I had been terribly absent with my blog lately because of several travelings this month. I was able to visit to many cities in the States in just only this month. That’s the fun part about studying abroad!
One of the places I visited was Baton Rouge, Louisiana. After visiting Louisiana State University, I took a bus to New Orleans and spent like 13 hours exploring the city before I headed back to the airport. And in NOLA, I found a street called “Clio.” The moment I saw this street, I couldn’t help but to take a photo thinking about this blog. And we are doing Photoshop so maybe I should try editing the picture before I show it to you all. I did it just for fun and practice. I cropped the image, straighten it, and erased the white marks on the pole, which was the hardest part in editing. Here’s the two photos (before and after) of Clio Street!
A few revisions have been made in my assignments. Here is the link: http://mikaendo.com/typeassignment.html

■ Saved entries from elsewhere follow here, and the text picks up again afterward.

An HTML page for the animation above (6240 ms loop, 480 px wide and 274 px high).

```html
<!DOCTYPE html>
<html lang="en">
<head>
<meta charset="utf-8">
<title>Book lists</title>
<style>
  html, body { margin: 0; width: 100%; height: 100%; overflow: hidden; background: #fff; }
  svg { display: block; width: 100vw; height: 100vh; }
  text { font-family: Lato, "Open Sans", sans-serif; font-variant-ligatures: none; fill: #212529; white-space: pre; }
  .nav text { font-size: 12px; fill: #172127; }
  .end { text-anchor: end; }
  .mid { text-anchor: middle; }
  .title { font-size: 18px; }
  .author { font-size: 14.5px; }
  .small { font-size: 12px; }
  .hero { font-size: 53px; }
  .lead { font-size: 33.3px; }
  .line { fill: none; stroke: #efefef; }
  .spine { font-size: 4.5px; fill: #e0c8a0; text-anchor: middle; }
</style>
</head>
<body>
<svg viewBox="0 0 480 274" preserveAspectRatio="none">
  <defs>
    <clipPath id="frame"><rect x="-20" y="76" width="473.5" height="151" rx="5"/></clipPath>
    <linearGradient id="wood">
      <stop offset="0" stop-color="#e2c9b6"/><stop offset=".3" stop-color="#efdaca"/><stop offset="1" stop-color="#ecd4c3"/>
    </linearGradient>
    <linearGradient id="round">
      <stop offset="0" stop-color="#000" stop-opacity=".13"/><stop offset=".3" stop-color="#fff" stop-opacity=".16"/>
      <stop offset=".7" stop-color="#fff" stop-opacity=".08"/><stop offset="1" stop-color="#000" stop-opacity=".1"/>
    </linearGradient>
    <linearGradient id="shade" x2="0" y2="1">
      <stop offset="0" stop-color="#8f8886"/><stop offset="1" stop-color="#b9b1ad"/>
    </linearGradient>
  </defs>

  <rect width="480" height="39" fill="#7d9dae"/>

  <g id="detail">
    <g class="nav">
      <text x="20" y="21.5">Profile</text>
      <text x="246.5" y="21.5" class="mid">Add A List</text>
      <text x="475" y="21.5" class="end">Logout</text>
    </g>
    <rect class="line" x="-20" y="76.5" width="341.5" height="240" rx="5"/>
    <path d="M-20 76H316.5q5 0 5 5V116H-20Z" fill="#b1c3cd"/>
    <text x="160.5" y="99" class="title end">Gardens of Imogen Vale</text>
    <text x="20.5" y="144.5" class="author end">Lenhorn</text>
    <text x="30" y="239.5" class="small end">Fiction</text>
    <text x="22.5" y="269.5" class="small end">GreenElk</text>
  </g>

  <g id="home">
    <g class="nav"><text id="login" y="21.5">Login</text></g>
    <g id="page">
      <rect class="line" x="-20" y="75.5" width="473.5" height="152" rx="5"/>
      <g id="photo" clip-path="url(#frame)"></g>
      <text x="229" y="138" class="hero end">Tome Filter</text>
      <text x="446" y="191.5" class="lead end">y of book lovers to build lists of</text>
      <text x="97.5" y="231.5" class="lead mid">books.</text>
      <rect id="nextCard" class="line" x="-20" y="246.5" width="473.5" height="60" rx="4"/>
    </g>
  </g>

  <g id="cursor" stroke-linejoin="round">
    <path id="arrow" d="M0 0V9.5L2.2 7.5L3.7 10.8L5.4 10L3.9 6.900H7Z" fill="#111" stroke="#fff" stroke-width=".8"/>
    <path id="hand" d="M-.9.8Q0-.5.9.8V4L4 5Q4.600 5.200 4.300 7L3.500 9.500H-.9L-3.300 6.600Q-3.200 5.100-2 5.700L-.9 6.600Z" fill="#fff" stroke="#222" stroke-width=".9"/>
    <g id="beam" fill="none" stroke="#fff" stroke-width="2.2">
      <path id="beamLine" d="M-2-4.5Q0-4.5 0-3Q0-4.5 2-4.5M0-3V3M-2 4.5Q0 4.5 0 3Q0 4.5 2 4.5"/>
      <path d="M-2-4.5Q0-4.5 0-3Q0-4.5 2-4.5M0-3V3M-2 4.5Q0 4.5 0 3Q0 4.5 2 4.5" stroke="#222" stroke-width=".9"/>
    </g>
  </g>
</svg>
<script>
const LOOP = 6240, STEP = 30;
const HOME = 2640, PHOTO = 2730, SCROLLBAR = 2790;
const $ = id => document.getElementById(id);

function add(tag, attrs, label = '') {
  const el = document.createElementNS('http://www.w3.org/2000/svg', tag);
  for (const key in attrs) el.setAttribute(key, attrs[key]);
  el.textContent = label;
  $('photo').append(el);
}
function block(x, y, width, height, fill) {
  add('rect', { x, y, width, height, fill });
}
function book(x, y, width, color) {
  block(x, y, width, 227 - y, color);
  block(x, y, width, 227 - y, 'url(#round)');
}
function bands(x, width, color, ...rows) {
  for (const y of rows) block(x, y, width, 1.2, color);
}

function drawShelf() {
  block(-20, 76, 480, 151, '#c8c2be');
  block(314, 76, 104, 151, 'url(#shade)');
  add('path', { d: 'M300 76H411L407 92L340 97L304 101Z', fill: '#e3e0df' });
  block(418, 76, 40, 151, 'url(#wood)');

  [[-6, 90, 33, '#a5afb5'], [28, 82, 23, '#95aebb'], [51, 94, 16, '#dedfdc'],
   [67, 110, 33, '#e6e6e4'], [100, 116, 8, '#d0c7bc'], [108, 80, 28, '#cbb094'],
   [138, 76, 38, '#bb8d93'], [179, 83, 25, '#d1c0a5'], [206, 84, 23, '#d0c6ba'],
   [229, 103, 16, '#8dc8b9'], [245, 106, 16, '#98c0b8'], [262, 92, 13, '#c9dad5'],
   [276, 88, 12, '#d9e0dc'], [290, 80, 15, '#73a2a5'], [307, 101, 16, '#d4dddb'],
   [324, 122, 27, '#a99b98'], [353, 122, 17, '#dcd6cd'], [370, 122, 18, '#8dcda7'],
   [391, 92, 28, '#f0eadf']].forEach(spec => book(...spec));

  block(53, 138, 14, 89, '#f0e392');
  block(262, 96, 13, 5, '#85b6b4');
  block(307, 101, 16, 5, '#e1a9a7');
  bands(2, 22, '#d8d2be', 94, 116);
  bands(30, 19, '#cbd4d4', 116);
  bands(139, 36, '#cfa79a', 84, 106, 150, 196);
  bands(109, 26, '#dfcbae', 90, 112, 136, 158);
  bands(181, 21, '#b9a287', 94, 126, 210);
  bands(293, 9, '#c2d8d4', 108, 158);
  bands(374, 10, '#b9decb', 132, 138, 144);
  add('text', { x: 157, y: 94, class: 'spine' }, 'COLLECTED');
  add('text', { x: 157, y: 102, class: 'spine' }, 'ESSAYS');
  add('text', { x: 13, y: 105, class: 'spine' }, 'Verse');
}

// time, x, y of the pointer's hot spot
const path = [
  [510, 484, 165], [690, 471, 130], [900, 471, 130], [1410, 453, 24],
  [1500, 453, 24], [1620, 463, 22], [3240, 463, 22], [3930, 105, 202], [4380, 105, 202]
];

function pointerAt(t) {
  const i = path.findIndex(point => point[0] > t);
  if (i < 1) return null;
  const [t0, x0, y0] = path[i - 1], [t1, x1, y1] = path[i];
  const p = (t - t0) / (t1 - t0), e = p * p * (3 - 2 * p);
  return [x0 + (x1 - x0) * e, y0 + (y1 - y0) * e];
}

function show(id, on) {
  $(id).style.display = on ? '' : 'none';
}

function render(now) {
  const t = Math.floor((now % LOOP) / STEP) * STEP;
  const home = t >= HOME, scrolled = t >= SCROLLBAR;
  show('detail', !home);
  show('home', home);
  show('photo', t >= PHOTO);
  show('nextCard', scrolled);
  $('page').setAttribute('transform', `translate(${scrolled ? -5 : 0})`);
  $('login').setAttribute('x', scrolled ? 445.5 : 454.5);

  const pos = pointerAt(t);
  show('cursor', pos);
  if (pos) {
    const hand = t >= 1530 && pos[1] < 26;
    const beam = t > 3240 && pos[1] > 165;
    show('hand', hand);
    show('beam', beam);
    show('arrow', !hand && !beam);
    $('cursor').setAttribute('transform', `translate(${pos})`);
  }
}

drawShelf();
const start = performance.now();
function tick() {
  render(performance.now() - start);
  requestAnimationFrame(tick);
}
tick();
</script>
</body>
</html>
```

I would be more than happy to hear suggestions or comments to improve this webpage. While I was fixing the assignments during the break, I looked at several of my favorite websites and payed attention on how many colors they used, what fonts they used in the title/text/navigation bar/footer, and where they put the images. And I realized that I am terrible at choosing colors. I see bad combinations of colors every time when I refresh my webpage. I don’t think the color wheel in our textbook or the Photographic Palettes helped me either. So, I decided to go with the neutral colors like tan, gray, black, and a little bit of dark red as my “loud color” after doing some several experiments. How do you choose colors? Do you first choose the background color? Or decide what color to use for the title? If I use a image that has color in it, I might can pull out some colors from the picture but the image I used in my text assignment is black and white. I want to know how everyone else chooses colors.
Commented on April’s blog.